The decision

Upper Tribunal
(Immigration and Asylum Chamber) Appeal Number: PA/11275/2019


Heard remotely via Skype for Business
Decision & Reasons Promulgated
On 17 March 2021
On 25 March 2021








For the Appellant: Mr Spurling
For the Respondent: Mr McVeety, Senior Home Office Presenting Officer


1. The appellant, a Kurdish citizen of Iraq born in 1985, appealed to the First-tier Tribunal against a decision of the Secretary of State dated 1 November 2019 refusing him international protection. The First-tier Tribunal, in a decision promulgated on 18 February 2020, dismissed his appeal. The appellant now appeals, with permission, to the Upper Tribunal.
2. The appellant was not represented before the First-tier Tribunal or on his application to the Upper Tribunal for permission to appeal. He was represented by Mr Spurling of Counsel at the initial hearing in the Upper Tribunal. Rather than address in detail the appellant's grounds of appeal, I shall structure my decision by reference to the grant of permission of Upper Tribunal Judge Bruce. Judge Bruce refused permission to the appellant to challenge the findings of the First-tier Tribunal regarding credibility. At [3], Judge Bruce, referring to the 'issue of documentation and the appellant's ability to get from Baghdad to a place of safety', she sets out why she considered it arguable that the judge may have fallen into legal error. I shall consider under the follow two headings the four sub-paragraphs of [3] which contain Judge Bruce's grant of permission:
Was it reasonably likely that the appellant would be unable to re-document himself?
3. Save for his ethnicity, nationality and the location of his home area in Iraq, the judge did not accept as reliable any part of the appellant's evidence. There is no permission for the Upper Tribunal to revisit the findings on credibility. At [33], the judge rejected the appellant's claim that he has no family members within Iraq who can assist him.
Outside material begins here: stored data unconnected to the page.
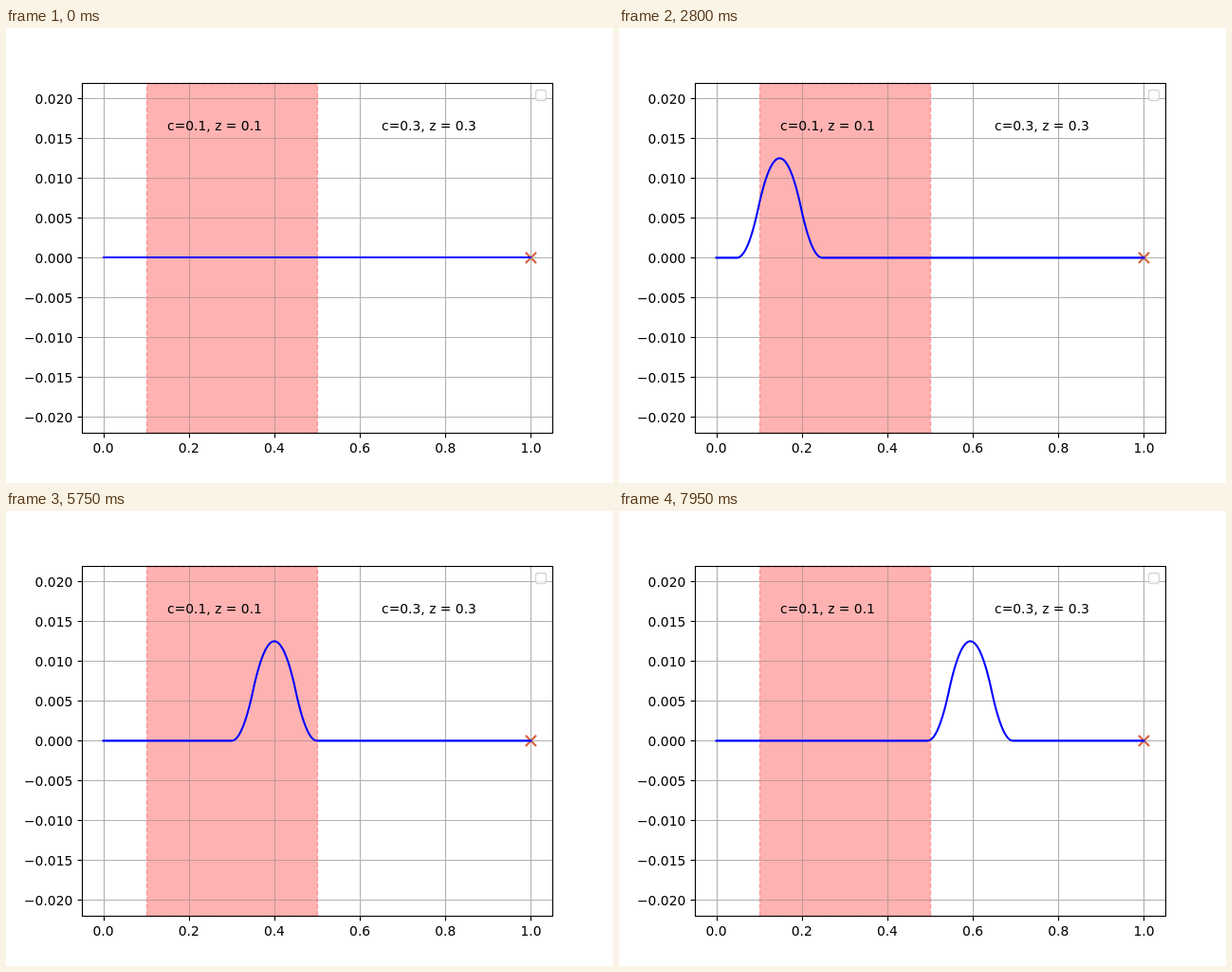
Recreate the animation shown at these times as an HTML page with a canvas. Size 640 by 480 pixels, loop 8000 ms.

```html
<!DOCTYPE html>
<html lang="en">
<head>
<meta charset="utf-8">
<title>Travelling pulse</title>
<style>
  html, body { margin: 0; width: 100%; height: 100%; overflow: hidden; background: #fff; }
  canvas { display: block; width: 640px; height: 480px; }
</style>
</head>
<body>
<canvas id="stage" width="640" height="480"></canvas>
<script>
const ctx = document.getElementById('stage').getContext('2d');
const LOOP = 8000, STEP = 50, START = 950;
const PT = 100 / 72;
const LEFT = 80, RIGHT = 576, TOP = 57.6, BOTTOM = 427.2;

const px = x => LEFT + (x + 0.05) / 1.1 * (RIGHT - LEFT);
const py = y => (TOP + BOTTOM) / 2 - y / 0.044 * (BOTTOM - TOP);
const snap = v => Math.floor(v + 0.5) + 0.5;

const xTicks = [0, 1, 2, 3, 4, 5].map(i => i * 0.2);
const yTicks = [-4, -3, -2, -1, 0, 1, 2, 3, 4].map(i => i * 0.005);

function segment(x1, y1, x2, y2) {
  ctx.beginPath();
  ctx.moveTo(x1, y1);
  ctx.lineTo(x2, y2);
  ctx.stroke();
}

function pen(color, points) {
  ctx.strokeStyle = color;
  ctx.lineWidth = points * PT;
}

// Smooth bump made of parabolas, half-width 0.1
function bump(d) {
  const r = Math.abs(d) / 0.1;
  if (r >= 1) return 0;
  return 0.0125 * (r < 0.5 ? 1 - 2 * r * r : 2 * (1 - r) * (1 - r));
}

// Pulse centre after n steps
function centre(n) {
  if (n <= 84) return 0.0025 + 0.00394 * n;
  if (n <= 96) return 0.3335 + (n - 84) / 12 * 0.0665;
  return 0.4 + (n - 96) * 0.00441;
}

function drawSpan() {
  const x1 = snap(px(0.1)), x2 = snap(px(0.5));
  const y1 = snap(TOP), y2 = snap(BOTTOM);
  ctx.fillStyle = 'rgba(255,0,0,0.3)';
  ctx.fillRect(x1, y1, x2 - x1, y2 - y1);
  pen('rgba(255,0,0,0.3)', 1);
  ctx.setLineDash([3.7 * PT, 1.6 * PT]);
  ctx.beginPath();
  ctx.moveTo(x1, y2);
  ctx.lineTo(x1, y1);
  ctx.lineTo(x2, y1);
  ctx.lineTo(x2, y2);
  ctx.closePath();
  ctx.stroke();
  ctx.setLineDash([]);
}

function drawCross() {
  const x = px(1), y = py(0), r = 5.6;
  pen('#d95f3b', 1.5);
  segment(x - r, y - r, x + r, y + r);
  segment(x - r, y + r, x + r, y - r);
}

function drawGrid() {
  const x1 = snap(px(0.1)), x2 = snap(px(0.5));
  pen('#b0b0b0', 0.8);
  for (const v of xTicks) {
    const x = snap(px(v));
    ctx.strokeStyle = x > x1 && x < x2 ? '#c49898' : '#b0b0b0';
    segment(x, TOP, x, BOTTOM);
  }
  for (const v of yTicks) {
    const y = snap(py(v));
    ctx.strokeStyle = '#b0b0b0';
    segment(LEFT, y, x1, y);
    segment(x2, y, RIGHT, y);
    ctx.strokeStyle = '#c49898';
    segment(x1, y, x2, y);
  }
}

function drawAxes() {
  pen('#000', 0.8);
  ctx.fillStyle = '#000';
  ctx.font = 10 * PT + 'px "DejaVu Sans", sans-serif';
  ctx.textAlign = 'center';
  for (const v of xTicks) {
    const x = snap(px(v));
    segment(x, 427.5, x, 432.4);
    ctx.fillText(v.toFixed(1), px(v), 448);
  }
  ctx.textAlign = 'right';
  for (const v of yTicks) {
    const y = snap(py(v));
    segment(75.6, y, 80.5, y);
    ctx.fillText(v.toFixed(3).replace('-', '\u2212'), 70.3, Math.round(py(v) + 5.3));
  }
}

function drawFrame() {
  pen('#000', 0.8);
  ctx.strokeRect(80.5, 58.5, 496, 369);
  ctx.textAlign = 'left';
  ctx.fillText('c=0.1, z = 0.1', 170, 108);
  ctx.fillText('c=0.3, z = 0.3', 396, 108);
  ctx.beginPath();
  ctx.roundRect(558.5, 65.5, 11, 11, 2.8);
  ctx.fillStyle = 'rgba(255,255,255,0.8)';
  ctx.fill();
  pen('rgba(204,204,204,0.8)', 1);
  ctx.stroke();
}

function drawWave(t) {
  pen('#00f', 1.5);
  ctx.lineCap = 'square';
  ctx.lineJoin = 'round';
  if (t < START) {
    segment(103, 242, 553, 242);
  } else {
    const s = centre(Math.floor((t - START) / STEP));
    ctx.beginPath();
    for (let i = 0; i <= 500; i++) {
      const x = i / 500;
      // The second term is the echo from the fixed left end
      ctx.lineTo(px(x), py(bump(x - s) - bump(x + s + 0.002)));
    }
    ctx.stroke();
  }
  ctx.lineCap = 'butt';
  ctx.lineJoin = 'miter';
}

function draw(t) {
  ctx.fillStyle = '#fff';
  ctx.fillRect(0, 0, 640, 480);
  drawSpan();
  drawCross();
  drawGrid();
  drawAxes();
  drawWave(t);
  ctx.fillStyle = '#000';
  drawFrame();
}

const begin = performance.now();
function tick() {
  draw((performance.now() - begin) % LOOP);
  requestAnimationFrame(tick);
}
tick();
</script>
</body>
</html>
```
At [36], the judge found that he saw no reason 'why [the appellant] cannot obtain existing or new identity documents within a reasonable time if required.' [my emphasis]. Those findings follow on from the judge's specific finding [32] that he did not believe the appellant's account of how he had lost his identity documents. It is certainly true that, in addition to referring to existing identity documents, the judge also discusses the appellant's ability to 're-document' himself. However, a careful reading of the decision makes clear that the judge considered that the appellant (i) had not lost his identity documents (ii) if he does not possess the documents at this time, his family, with whom he is in touch, will assist him to re-possess them. If that finding is sound, the fact that the judge may have made alternative findings (regarding the processes of re-documentation) which may be arguably unsound is immaterial. Given the comprehensive rejection by the judge of the appellant's credibility, I consider that he was entitled to finding that the appellant would be able to use documents which he either holds now or which his family will assist his to obtain to enter and move within Iraq. In the light of that finding, Judge Bruce's second and fourth sub-paragraphs (whether it was open to the judge to find that the Iraqi Consular authorities in the United Kingdom would assist the appellant and whether the civil registry in Khanaqin continues to issue CSIDs as opposed to INIDs) are not relevant; as the appellant could use his existing identity documents, it will not be necessary for him to engage with the Iraqi Consulate in the United Kingdom or the civil registry in Kahnaqin or, indeed, elsewhere in Iraq.
Did the judge err in law by failing to have regard to the fact that the appellant is from Khanaqin where the Upper Tribunal in SMO, KSP and IM (Article 15(c);identity documents) Iraq CG [2019] UKUT 400 [272] has found that there are higher levels of ISIL activity and violence?
4. The appellant was born in Jabara but it appears that his evidence relates to his home and family being in Jalawla and not Khanaqin. Mr Spurling (at the risk of giving evidence) told me that Khanaqin and Jalawla are about 30 km apart. He submitted that, because they are so proximate, it made no difference which of the two cities constituted the appellant's home area. That submission may have some force but, equally, I am not satisfied that the judge has erred in his assessment, made by reference to country guidance and background material, of the risks which the appellant and his family would encounter in Jalawla. I accept Mr McVeety's submission that the appellant is a Kurdish male who has none of the characteristics which would arguably expose him to risk and which are detailed in the headnote and [314] of SMO. As such, he is not at real risk on return to Jalawla which, for the reasons given at [3] above, he will be able to reach safely from Baghdad.
5. For the reasons I have given I am satisfied that the judge's decision is not vitiated by legal error. Accordingly, the appeal is dismissed.
Notice of Decision
The appeal is dismissed.

Signed Date 17 March 2021
Upper Tribunal Judge Lane

Direction Regarding Anonymity - Rule 14 of the Tribunal Procedure (Upper Tribunal) Rules 2008

Unless and until a Tribunal or court directs otherwise, the appellants are granted anonymity. No report of these proceedings shall directly or indirectly identify them or any member of their family. This direction applies both to the appellants and to the respondent. Failure to comply with this direction could lead to contempt of court proceedings.